Now, if we superimpose LSJ on Everything Else, we get the following:
This tells us where our major gaps are:
- After the Fall of Candia, with which Kriaras delimits his dictionary, there is nothing systematic of literary use of the vernacular up to the 20th century. There wasn't a massive amount going on in the following hundred years, but there were some things (and Knös' history of Greek literature seems to have listed much of it). The literary histories tells you Crete passed the literary torch on to the Ionian Islands; but noone reads what they did in the early 18th century either. Editorial activity around 17th into 18th century literature has lagged too. By the Greek Enlightenment there was a lot going on, from both the Ionian Islands and the Phanariotes of Constantinople and Romania; but there's no dictionary for them.
- Even less attention gets paid to learnèd Greek in Ottoman times, and that's to a significant extent ideological: both because learnèd Greek was on the wrong side of the diglossia controversy, and because it was by then a well and truly artificial language. Still, it's Greek, and as Koumanoudis found, they kept making words up. Outside Koumanoudis, no dictionary for them either.
- If you're Gennadius Scholarius, you're particularly unlucky: being the first Ottoman Patriarch of Constantinople, noone's going to put your vocabulary in a dictionary, because you're just outside the Byzantine period. As my colleague of two months Andreas Rhoby recently published (Rhoby, A. 2007. Varia lexicographica. Jahrbuch Österreichischer Byzantinistik 57:1–16)—and as I found independently the following year—that means the first known instances of ἀτομικός "individual" and ἀτομίζω "individuate" don't end up in the dictionaries: Trapp only has the adverb ἀτομικῶς, and Koumanoudis only refers it to recent dictionaries. (Oh, and that's "individual", not "atomic": people were indivisible before submolecular particles were.)
- The papyri look gapped in the diagram, but that's because I've never set eyes on Preisigke's Wörterbuch der griechischen Papyruskunden.
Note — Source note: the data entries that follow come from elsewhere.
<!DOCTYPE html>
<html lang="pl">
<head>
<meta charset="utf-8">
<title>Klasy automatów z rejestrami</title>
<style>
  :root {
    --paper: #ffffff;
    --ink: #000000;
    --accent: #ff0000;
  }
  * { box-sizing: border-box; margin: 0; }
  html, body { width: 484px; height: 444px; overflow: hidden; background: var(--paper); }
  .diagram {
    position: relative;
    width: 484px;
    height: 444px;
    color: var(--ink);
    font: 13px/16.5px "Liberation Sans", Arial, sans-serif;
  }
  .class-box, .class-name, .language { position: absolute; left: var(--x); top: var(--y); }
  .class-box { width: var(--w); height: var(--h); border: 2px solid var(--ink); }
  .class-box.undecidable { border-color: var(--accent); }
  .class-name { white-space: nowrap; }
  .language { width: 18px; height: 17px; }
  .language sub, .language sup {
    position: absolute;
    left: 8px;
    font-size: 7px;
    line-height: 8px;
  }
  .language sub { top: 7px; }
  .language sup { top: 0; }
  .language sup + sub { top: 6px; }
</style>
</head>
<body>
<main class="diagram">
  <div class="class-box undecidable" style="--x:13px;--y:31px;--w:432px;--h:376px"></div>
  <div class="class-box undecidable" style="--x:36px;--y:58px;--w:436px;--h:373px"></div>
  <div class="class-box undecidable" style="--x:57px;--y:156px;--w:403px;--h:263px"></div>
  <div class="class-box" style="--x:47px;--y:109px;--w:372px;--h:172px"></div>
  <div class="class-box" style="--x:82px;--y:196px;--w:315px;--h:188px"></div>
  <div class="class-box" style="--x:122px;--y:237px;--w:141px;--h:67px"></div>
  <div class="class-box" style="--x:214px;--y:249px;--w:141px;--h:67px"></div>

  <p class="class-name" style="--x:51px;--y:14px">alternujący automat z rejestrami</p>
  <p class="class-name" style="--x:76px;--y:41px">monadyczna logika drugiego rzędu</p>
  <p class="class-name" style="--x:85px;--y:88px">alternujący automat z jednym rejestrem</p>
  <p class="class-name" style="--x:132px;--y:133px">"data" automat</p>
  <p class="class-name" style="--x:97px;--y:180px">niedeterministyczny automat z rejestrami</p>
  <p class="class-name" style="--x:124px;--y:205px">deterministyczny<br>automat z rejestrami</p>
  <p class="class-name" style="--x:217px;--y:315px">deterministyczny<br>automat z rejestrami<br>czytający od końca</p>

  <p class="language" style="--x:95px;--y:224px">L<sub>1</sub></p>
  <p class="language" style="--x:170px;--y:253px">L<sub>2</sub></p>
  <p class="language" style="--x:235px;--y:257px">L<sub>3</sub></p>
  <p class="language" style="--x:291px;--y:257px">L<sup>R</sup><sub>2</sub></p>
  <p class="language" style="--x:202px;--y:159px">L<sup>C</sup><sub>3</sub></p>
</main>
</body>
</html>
The TLG has only a small number of papyri represented, so it hasn't been a real issue.
- The real problem gap is secular writing, from say the fourth century to the eighth. Sophocles provides some coverage of the period, but not nearly enough. The literature of the period does not have a good rep, and without theologians involved, it just hasn't been covered properly. This visibly affects the Neoplatonists (though at least Plotinus got his own dictionary—hey, is that Russian site allowed to put a 1980 book online? Wonder how long that link lasts). But the ones who really suffer are the medical authors, certainly Galen (who has a huge corpus, too much of it still in an 1820s edition), but also his successors like Oribasius or Paul of Aegina. DGE will probably do some to breach that gap (they've certainly done a lot with the herbalist Pedanius Dioscorides, though he is much earlier); but some medicos will still be too late for it.